With Everest climbers returning prematurely to Namche, resources became strained. At one point, the men’s guest house was down to rice and porridge before it was resupplied by porters returning over the trail from Lukla.
That but the pair’s status went downhill when Anderson was left virtually bedridden for nearly two days by an illness he believes may have been caused by food poisoning. In the first day or two after the quake, officials had recommended foreign visitors should hunker down if they were in a safe area.
By the time visitors were told to make their way to the capitol city of Kathmandu for flights out of Nepal, Anderson was no longer able to make the seven-hour hike.
“I think if I hadn’t gotten sick we still would have gone up (for the view of Everest),” Anderson said.
They never made that trip. After their Norwegian companions departed on the return hike to Lukla midway through the week, Anderson began to recover just as Kelly came down with a nasty bug that left him short of breath and coughing up phlegm.
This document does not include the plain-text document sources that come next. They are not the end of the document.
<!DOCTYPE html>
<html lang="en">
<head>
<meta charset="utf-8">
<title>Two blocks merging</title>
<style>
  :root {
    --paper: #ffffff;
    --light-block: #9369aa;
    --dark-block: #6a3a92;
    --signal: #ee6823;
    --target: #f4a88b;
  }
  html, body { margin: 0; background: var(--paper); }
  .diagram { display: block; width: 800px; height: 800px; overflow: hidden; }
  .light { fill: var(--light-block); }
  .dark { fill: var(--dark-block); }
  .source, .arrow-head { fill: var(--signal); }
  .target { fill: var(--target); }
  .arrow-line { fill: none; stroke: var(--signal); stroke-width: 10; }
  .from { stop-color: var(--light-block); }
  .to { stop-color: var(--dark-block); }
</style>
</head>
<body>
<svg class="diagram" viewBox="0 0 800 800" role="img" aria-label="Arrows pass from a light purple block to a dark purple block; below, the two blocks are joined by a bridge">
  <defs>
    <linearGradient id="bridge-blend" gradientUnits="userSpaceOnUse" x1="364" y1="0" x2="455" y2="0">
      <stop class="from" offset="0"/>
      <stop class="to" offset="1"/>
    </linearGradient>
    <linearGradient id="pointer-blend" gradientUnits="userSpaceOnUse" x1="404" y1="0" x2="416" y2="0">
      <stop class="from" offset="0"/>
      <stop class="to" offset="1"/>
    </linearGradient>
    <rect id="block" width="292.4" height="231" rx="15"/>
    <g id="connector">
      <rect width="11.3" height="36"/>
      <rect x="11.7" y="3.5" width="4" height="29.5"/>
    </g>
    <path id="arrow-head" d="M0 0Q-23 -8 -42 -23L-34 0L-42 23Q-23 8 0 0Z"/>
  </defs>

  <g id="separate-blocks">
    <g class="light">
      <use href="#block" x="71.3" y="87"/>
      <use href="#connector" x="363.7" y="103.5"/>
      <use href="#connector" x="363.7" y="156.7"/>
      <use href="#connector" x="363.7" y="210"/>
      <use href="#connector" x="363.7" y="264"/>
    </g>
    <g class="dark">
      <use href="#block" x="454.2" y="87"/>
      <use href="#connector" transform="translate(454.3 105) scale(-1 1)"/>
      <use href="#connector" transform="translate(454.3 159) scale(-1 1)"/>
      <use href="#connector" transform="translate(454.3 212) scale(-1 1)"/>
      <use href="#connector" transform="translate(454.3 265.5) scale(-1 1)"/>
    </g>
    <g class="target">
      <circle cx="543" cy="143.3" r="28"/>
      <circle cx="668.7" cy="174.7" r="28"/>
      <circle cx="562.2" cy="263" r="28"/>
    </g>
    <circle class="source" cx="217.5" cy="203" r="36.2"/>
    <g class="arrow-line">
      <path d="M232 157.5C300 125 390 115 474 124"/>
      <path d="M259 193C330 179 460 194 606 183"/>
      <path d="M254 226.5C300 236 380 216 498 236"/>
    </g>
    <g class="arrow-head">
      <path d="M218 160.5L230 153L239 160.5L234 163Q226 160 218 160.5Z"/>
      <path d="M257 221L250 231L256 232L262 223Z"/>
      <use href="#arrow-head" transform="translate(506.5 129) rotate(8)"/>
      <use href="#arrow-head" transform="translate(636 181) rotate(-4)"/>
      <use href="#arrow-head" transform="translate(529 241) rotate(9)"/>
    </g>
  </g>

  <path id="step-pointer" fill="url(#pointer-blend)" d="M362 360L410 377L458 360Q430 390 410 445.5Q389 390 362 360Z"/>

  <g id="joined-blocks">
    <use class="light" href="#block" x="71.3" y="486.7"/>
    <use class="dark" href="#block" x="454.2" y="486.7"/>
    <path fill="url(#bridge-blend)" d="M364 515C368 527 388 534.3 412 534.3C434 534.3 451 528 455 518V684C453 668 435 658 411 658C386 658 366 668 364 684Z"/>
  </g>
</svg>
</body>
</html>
After learning 18 climbers had died when a major avalanche swept through Mt. Everest’s base camp, the pair lost their appetite for continuing the hike. That, combined with their health issues and the concern of families at home, prompted them to start the hike last Friday back to Lukla, where Henley had booked them a flight on a small, twin-engine plane on to Kathmandu.
Though Kelly struggled at times with his respiration — he was still hoarse and had a nasty cough while telling the story this week in Campbell River — the two made it safely with little trouble, other than a short detour around a damaged portion of trail and getting lost for about 40 minutes.
Their first look at Kathmandu was revealing, even though they saw little of the massive damage that occurred in the poorer, outlying areas of the city.
“We were downtown, which wasn’t hit as bad,” said Anderson.
“I think the biggest difference from when we arrived was there wasn’t anything open and there were a lot fewer people around,” said Kelly. “It was totally packed when we got in.”
The two were flown on to China, on hurriedly acquired visas, and snatched three or four hours of sleep before flying on to Vancouver and the reunion with their families.
It had been a long, grueling week, but the men said they never felt they were in any real danger.
With a nod to his mother, Kelly said, “I think they were more worried than we were.”